The opposition complaint is focused on allegations that the supposedly indelible ink used to mark voters' thumbs in some polling stations could be rubbed off, allowing some people to vote more than once.
Even though Western officials approved the vote, a successful democracy needs an opposition that accepts election results. Karzai's ability to unite the nation, fight warlords and crush the Taliban insurgency might be undermined if his opponents refuse to recognize the vote.
World leaders greeted the election as a great step for democracy.
German Chancellor Gerhard Schroeder said he hoped the presidential vote would bring peace and stability to the nation.
"This was a great step toward democracy and stability in the country and I'm sure other steps will follow," Schroeder said during a one-day visit to the country to meet with Karzai and German peacekeepers. He made no mention of the political turmoil still swirling around the vote.
Prime Minister Shaukat Aziz of neighboring Pakistan said the elections "augur well" for Afghanistan. Prime Minister Abdullah Ahmad Badawi of Malaysia said it was "unfortunate" the elections were marred.
The opposition protest was an embarrassment to the international community, which spent $200 million putting on the election. It could also stain a vote that President Bush has hailed on the campaign trail as a symbol of the success of his war on terrorism.
Mr. Bush has pointed to the 10.5 million Afghans who registered as evidence of that success.
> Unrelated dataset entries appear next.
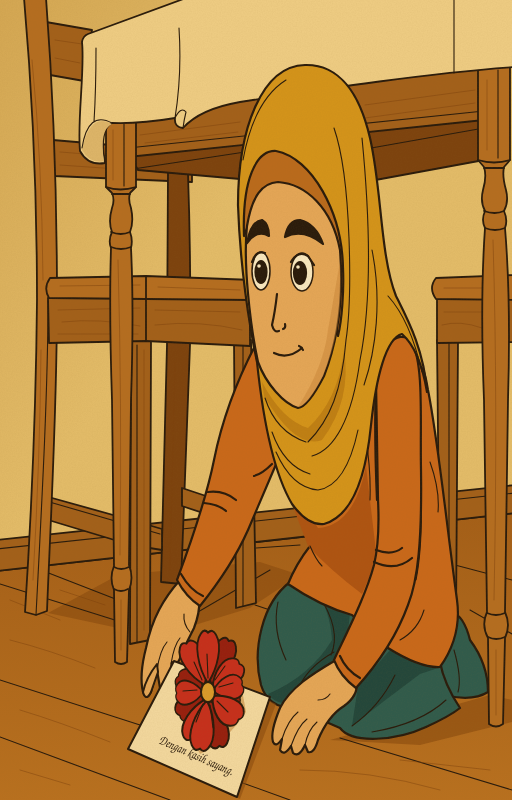
<!DOCTYPE html>
<html lang="ms">
<head>
<meta charset="utf-8">
<title>Dengan kasih sayang</title>
<style>
:root{
  --ink:#2b1c0c; --wall:#e2bb68; --wall-shade:#d3a652; --cloth:#edcb82; --cloth-shade:#dcb468;
  --wood:#a2601a; --wood-light:#b46d20; --wood-dark:#7d430e; --floor:#b06a1c; --floor-shade:#8c4d10;
  --scarf:#d3931a; --scarf-shade:#b97812; --cap:#b96a1c; --skin:#e3a556; --skin-shade:#c98538;
  --shirt:#c8681a; --shirt-shade:#ae5412; --skirt:#315b4b; --skirt-shade:#24473b;
  --paper:#f1d69c; --petal:#c5301c; --petal-dark:#96200f; --heart:#d99a2b; --eye:#f7e6bd;
}
html,body{margin:0;height:100%;overflow:hidden}
body{width:512px;height:800px;background:var(--wall)}
svg{display:block}
.art{stroke:var(--ink);stroke-width:1.8;stroke-linejoin:round;stroke-linecap:round}
.plain{stroke:none}
.line{fill:none}
.thin{fill:none;stroke-width:1.1}
.grain{fill:none;stroke:var(--wood-dark);stroke-width:.8;opacity:.6}
.wood{fill:var(--wood)} .light{fill:var(--wood-light)} .dark{fill:var(--wood-dark)}
.cloth{fill:var(--cloth)} .skin{fill:var(--skin)} .shirt{fill:var(--shirt)} .skirt{fill:var(--skirt)}
.girl{stroke-width:2.2}
.note{font:14px "TeX Gyre Chorus",cursive;fill:var(--ink);stroke:none}
</style>
</head>
<body>
<svg width="512" height="800" viewBox="0 0 512 800" role="img" aria-label="Seorang gadis bertudung mengambil kad dan bunga merah dari bawah meja">
<defs>
  <linearGradient id="wall-light" x1="0" y1="0" x2="1" y2="1">
    <stop offset="0" stop-color="var(--wall-shade)"/><stop offset=".35" stop-color="var(--wall)"/><stop offset="1" stop-color="var(--wall)"/>
  </linearGradient>
  <linearGradient id="floor-light" x1="0" y1="0" x2="0" y2="1">
    <stop offset="0" stop-color="#a45f18"/><stop offset="1" stop-color="#b8701f"/>
  </linearGradient>
  <filter id="paper-grain" x="0" y="0" width="100%" height="100%">
    <feTurbulence type="fractalNoise" baseFrequency=".8" numOctaves="2"/>
    <feColorMatrix values="0 0 0 0 .3  0 0 0 0 .17  0 0 0 0 .03  0 0 0 .5 -.16"/>
  </filter>
  <path id="petal" d="M0-8C-11-22-16-44-8-53Q-4-58 0-54Q5-58 9-52C16-42 11-22 0-8Z"/>
</defs>

<g class="art">
  <g id="room">
    <rect class="plain" width="512" height="800" fill="url(#wall-light)"/>
    <path d="M-3 571L515 513V803H-3Z" fill="url(#floor-light)"/>
    <path class="wood" d="M-3 540L515 485V513L-3 571Z"/>
    <path class="thin" d="M-3 549L515 493"/>
    <path class="plain" fill="var(--floor-shade)" opacity=".65" d="M48 613L118 575L260 562L300 575L250 608L130 645L118 628Z M330 740L490 695L512 700V722L420 745Z"/>
    <path class="thin" d="M0 584L118 621M0 680L140 725M28 565L118 600M150 640L270 570M255 605L276 612M0 737L170 800M240 782L290 800M256 548L300 545M470 610L512 634M455 565L512 580M340 738L512 790"/>
    <path class="grain" d="M10 640Q50 650 95 668M20 710Q60 722 110 742M300 770Q370 770 440 790M400 760L490 770M60 590L105 605M10 600L60 620M20 770L70 785"/>
  </g>

  <g id="left-chair">
    <path class="wood" d="M46 22L92 30L84 81L50 75Z"/>
    <path class="wood" d="M53 140L192 152V182L54 176Z"/>
    <path class="dark" d="M168 172L188 174Q191 260 190 345L181 584L161 582L167 345Z"/>
    <path class="wood" d="M182 488L236 506V524L182 506Z"/>
    <path class="wood" d="M45 496L131 520L162 529V550L131 545L45 519Z"/>
    <path class="thin" d="M46 501L160 534"/>
    <path class="wood" d="M234 340H251L256 603L236 608Z"/>
    <path class="thin" d="M243 345V606"/>
    <path class="wood" d="M131 340H151L150 640L130 644Z"/>
    <path class="thin" d="M137 345V642"/>
    <path class="light" d="M24-2C33 100 37 200 37 300C36 410 31 520 25 612L36 615L47 611C51 510 57 410 57 300C57 200 53 90 46-2Z"/>
    <path class="thin" d="M36 615C42 500 48 390 48 300"/>
    <path class="wood" d="M48 298L146 298L250 299V346L146 341L49 343Z"/>
    <path class="light" d="M50 278L146 276L253 280Q258 290 252 300L146 299L49 298Q43 288 50 278Z"/>
    <path class="line" d="M146 276V341"/>
    <path class="grain" d="M58 310L140 308M62 322Q100 318 140 326M58 334H138M155 310L240 312M155 325Q200 320 242 330M60 286L140 285M158 287L240 290M32 60Q42 160 43 280M41 350Q40 460 33 580M60 152L160 160M60 165L160 172M55 40L82 44M55 58L80 63M144 350V630M175 360L170 570"/>
  </g>

  <g id="right-chair">
    <path class="wood" d="M437 340H458L456 620H440Z"/>
    <path class="thin" d="M449 343V600"/>
    <path class="wood" d="M437 298H515V342L437 343Z"/>
    <path class="light" d="M436 278L515 275V300L436 299Q428 288 436 278Z"/>
    <path class="grain" d="M444 312H482M442 325Q460 320 482 328M444 288H484"/>
  </g>

  <g id="table">
    <path class="dark" d="M128 152L484 112V160L370 181L240 179L138 170Z"/>
    <path class="wood" d="M122 118L484 62V120L128 157Z"/>
    <path class="thin" d="M128 148L484 111M133 169L245 152M360 150L484 128"/>
    <path class="grain" d="M140 135L240 122M145 143L238 132M365 105L475 90M365 118L475 103"/>
    <path id="left-table-leg" class="light" d="M106 120H136V187L130 193Q128 200 131 208Q134 222 130 232Q133 240 131 248Q134 310 131 400L129 565Q134 578 129 590L127 662Q121 666 115 662L114 590Q109 578 114 566L112 400Q109 310 111 248Q108 240 112 232Q108 222 112 208Q115 200 112 193L106 187Z"/>
    <path class="line" d="M106 187Q120 192 136 187M112 194H130M111 232Q121 236 130 232M111 247Q121 251 131 247M114 567Q121 571 129 567M114 589Q121 593 128 589"/>
    <path class="thin" d="M124 124V186"/>
    <path class="light" d="M478 62H510V160L504 167Q502 176 506 190Q509 202 504 211Q508 220 505 228Q511 300 508 400L505 612Q511 625 505 638L503 724Q496 729 489 724L488 638Q481 625 487 612L484 400Q480 300 485 228Q481 220 485 211Q480 202 483 190Q487 176 484 167L478 160Z"/>
    <path class="line" d="M478 160Q494 165 510 160M484 168H504M484 211Q495 215 504 211M485 228Q495 232 505 228M487 613Q496 617 505 613M488 637Q496 641 505 637"/>
    <path class="thin" d="M498 70V158"/>
    <path class="grain" d="M113 130V180M118 260Q122 400 120 555M121 600V650M487 80V150M493 240Q498 400 494 600M496 650V715"/>
    <path class="cloth" d="M88 34L186-2H515V67C430 73 330 88 240 102Q200 109 183 128Q174 127 175 118Q140 124 112 123Q99 130 105 163Q88 166 80 151C77 120 85 70 82 42Q83 36 88 34Z"/>
    <path class="plain" fill="var(--cloth-shade)" d="M112 124Q99 130 104 161Q90 164 82 150Q90 112 112 124Z"/>
    <path class="thin" d="M179 28Q182 75 175 118Q181 106 186 112Q184 120 183 128M96 48Q96 90 94 122M454-2V73M82 148Q88 110 112 123"/>
  </g>

  <g id="girl" class="girl">
    <g id="skirt">
      <path class="skirt" d="M452 612Q464 616 470 640Q488 664 488 692Q474 701 448 696L430 664Z"/>
      <path class="skirt" d="M290 582C262 603 252 650 261 685Q268 708 294 708L340 728C352 744 396 741 426 727Q450 716 460 708Q444 684 440 662L388 648L350 610Z"/>
      <path class="plain" fill="var(--skirt-shade)" d="M316 592L350 612L346 652L300 704Q276 706 268 694Q310 676 332 640Q330 610 316 592ZM358 686L390 650L438 668L420 674Q385 700 352 726Z"/>
      <path class="thin" d="M318 594Q342 630 331 655M298 690Q306 668 334 652M352 726Q380 706 395 675M372 732Q420 724 446 700M454 650Q462 678 458 692M278 602Q272 630 286 660"/>
    </g>

    <g id="torso">
      <path class="shirt" d="M266 400L310 546Q296 564 288 584Q320 606 352 615L388 648Q420 668 440 667Q462 636 457 600C446 520 438 440 428 390Q422 350 398 335L366 380Z"/>
      <path class="plain" fill="var(--shirt-shade)" d="M276 462L318 528Q354 526 366 466L377 560L362 594Q330 570 308 546Z"/>
      <path class="thin" d="M420 470Q424 540 416 580M430 462Q440 490 438 512M400 640Q418 630 424 610M310 546Q316 560 322 566M366 440Q371 470 370 500"/>
    </g>

    <g id="far-arm">
      <path class="skin" d="M180 580C164 598 152 618 146 648Q139 675 143 692Q146 702 151 692L157 670L160 688Q166 696 169 682L172 662Q178 668 182 652L194 628Q200 612 199 602Z"/>
      <path class="thin" d="M157 670Q160 650 167 642M171 664Q174 645 180 638M190 632Q183 624 184 614"/>
      <path class="shirt" d="M257 342C238 378 222 420 214 460C206 500 190 545 177 580Q186 597 200 606Q232 566 248 530L277 462L262 390Z"/>
      <path class="line" d="M208 492Q224 490 236 500M204 503Q218 504 226 511M272 464Q262 474 254 476M181 574Q190 590 203 596"/>
    </g>

    <g id="near-arm">
      <path class="skin" d="M336 660C312 674 290 688 280 708Q270 732 273 742Q276 748 282 739L280 750Q284 757 291 746L293 753Q299 758 305 745L308 752Q314 754 318 740Q328 716 344 706Q358 696 357 682Z"/>
      <path class="thin" d="M282 739Q288 720 298 712M291 746Q298 726 307 719M305 745Q308 730 317 722M318 700Q326 700 330 694"/>
      <path class="shirt" d="M376 380C376 350 398 326 412 342C424 366 420 420 421 470C422 540 418 580 408 605C396 638 376 666 356 688Q340 676 334 660C348 630 366 595 374 565Q380 540 378 500Z"/>
      <path class="line" d="M376 550Q392 556 402 548M374 562Q396 572 412 558M340 656Q346 670 360 678M376 380Q374 430 377 500"/>
    </g>

    <g id="headscarf">
      <path fill="var(--scarf)" d="M305 65C262 66 238 128 238 205C240 265 249 325 257 362C262 410 272 470 292 504Q308 526 324 524C352 516 366 476 371 425C376 378 386 338 402 334Q420 350 427 392C424 350 408 320 396 296C380 255 382 190 370 138C360 95 340 64 305 65Z"/>
      <path class="plain" fill="var(--scarf-shade)" d="M262 382Q282 420 308 428Q338 400 344 350Q352 400 322 440Q296 450 264 396Z" opacity=".75"/>
      <path class="thin" d="M334 128C352 180 352 300 346 340C342 390 330 420 308 442M362 138C370 220 372 300 360 360C352 420 334 450 312 456M372 250C382 300 376 350 364 385M265 398Q276 432 306 442M272 432Q284 466 310 474M276 452Q292 488 318 490Q346 486 358 430M388 296Q410 320 422 372M243 160Q254 100 286 80"/>
      <path fill="var(--cap)" d="M244 236C242 180 256 150 276 151C312 158 342 212 343 268C344 290 342 320 338 336L318 250L262 190Z"/>
    </g>

    <g id="face">
      <path class="skin" d="M247 226C252 196 262 183 278 182C306 184 332 208 340 250C344 300 338 340 324 376Q308 407 298 408C284 404 266 384 258 362C250 325 243 262 247 226Z"/>
      <path class="plain" fill="var(--skin-shade)" opacity=".5" d="M340 262C343 310 336 345 323 376Q308 406 298 407Q324 366 328 330Z"/>
      <path fill="var(--ink)" d="M247 243Q251 221 262 220Q269 224 269 236Q257 229 247 243ZM285 237Q288 220 300 220Q316 224 323 244Q303 228 285 237Z"/>
      <ellipse cx="261" cy="271" rx="9" ry="19" fill="var(--eye)" stroke-width="1.5"/>
      <ellipse cx="302" cy="272" rx="11" ry="19" fill="var(--eye)" stroke-width="1.5"/>
      <ellipse cx="261" cy="272" rx="5.5" ry="11" fill="var(--ink)"/>
      <ellipse cx="300" cy="273" rx="6" ry="11" fill="var(--ink)"/>
      <g class="plain" fill="var(--eye)"><circle cx="259" cy="266" r="1.8"/><circle cx="298" cy="267" r="1.8"/></g>
      <path class="line" d="M252 262Q256 250 265 253M291 262Q298 250 308 256L314 265"/>
      <path class="line" d="M277 294Q275 312 272 325Q274 333 279 331M283 329Q286 328 285 324M274 353Q288 360 302 348M299 346Q302 347 303 350"/>
    </g>
  </g>

  <g id="gift-card">
    <path class="plain" fill="var(--floor-shade)" opacity=".6" d="M136 752L240 799L276 704L268 700Z"/>
    <path fill="var(--paper)" stroke-width="2" d="M174 661L270 697L237 797L128 749Z"/>
    <text class="note" transform="translate(158 743) rotate(24)" textLength="80" lengthAdjust="spacingAndGlyphs">Dengan kasih sayang.</text>
    <path class="plain" fill="var(--wood-light)" opacity=".45" d="M190 735L242 690L246 712Q226 742 200 754Z"/>
    <path class="skin" d="M157 664Q146 678 143 692Q146 702 151 692L158 672Z" stroke-width="2"/>
    <g id="flower" transform="translate(208 692)" stroke-width="2">
      <g fill="var(--petal-dark)">
        <use href="#petal" transform="rotate(22) scale(.95 1.02)"/>
        <use href="#petal" transform="rotate(-62) scale(.95 .62)"/>
        <use href="#petal" transform="rotate(100) scale(1 .6)"/>
        <use href="#petal" transform="rotate(168) scale(1 1.02)"/>
        <use href="#petal" transform="rotate(-130) scale(1 .68)"/>
      </g>
      <g fill="var(--petal)">
        <use href="#petal" transform="rotate(-24) scale(.95 .98)"/>
        <use href="#petal" transform="scale(.9 1.1)"/>
        <use href="#petal" transform="rotate(48) scale(1 .78)"/>
        <use href="#petal" transform="rotate(78) scale(1 .64)"/>
        <use href="#petal" transform="rotate(132) scale(1.1 .76)"/>
        <use href="#petal" transform="rotate(-92) scale(1 .58)"/>
        <use href="#petal" transform="rotate(-160) scale(1 .94)"/>
        <use href="#petal" transform="rotate(188) scale(.95 1.06)"/>
      </g>
      <path class="thin" d="M0-14L-1-38M-6-12L-14-30M7-12L17-26M11-5L25-9M-11-2L-25-1M-5 12L-12 30M2 13L5 36M9 9L20 20"/>
      <ellipse rx="7" ry="10" fill="var(--heart)"/>
    </g>
  </g>
</g>
<rect id="surface-grain" width="512" height="800" filter="url(#paper-grain)" opacity=".22"/>
</svg>
</body>
</html>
But critics note that the figure is close to the total number of eligible voters, suggesting the possibility of fraudulent registrations.
Saturday's presidential election was postponed twice, and the parliamentary vote that was supposed to accompany it has been put off until next spring at the earliest.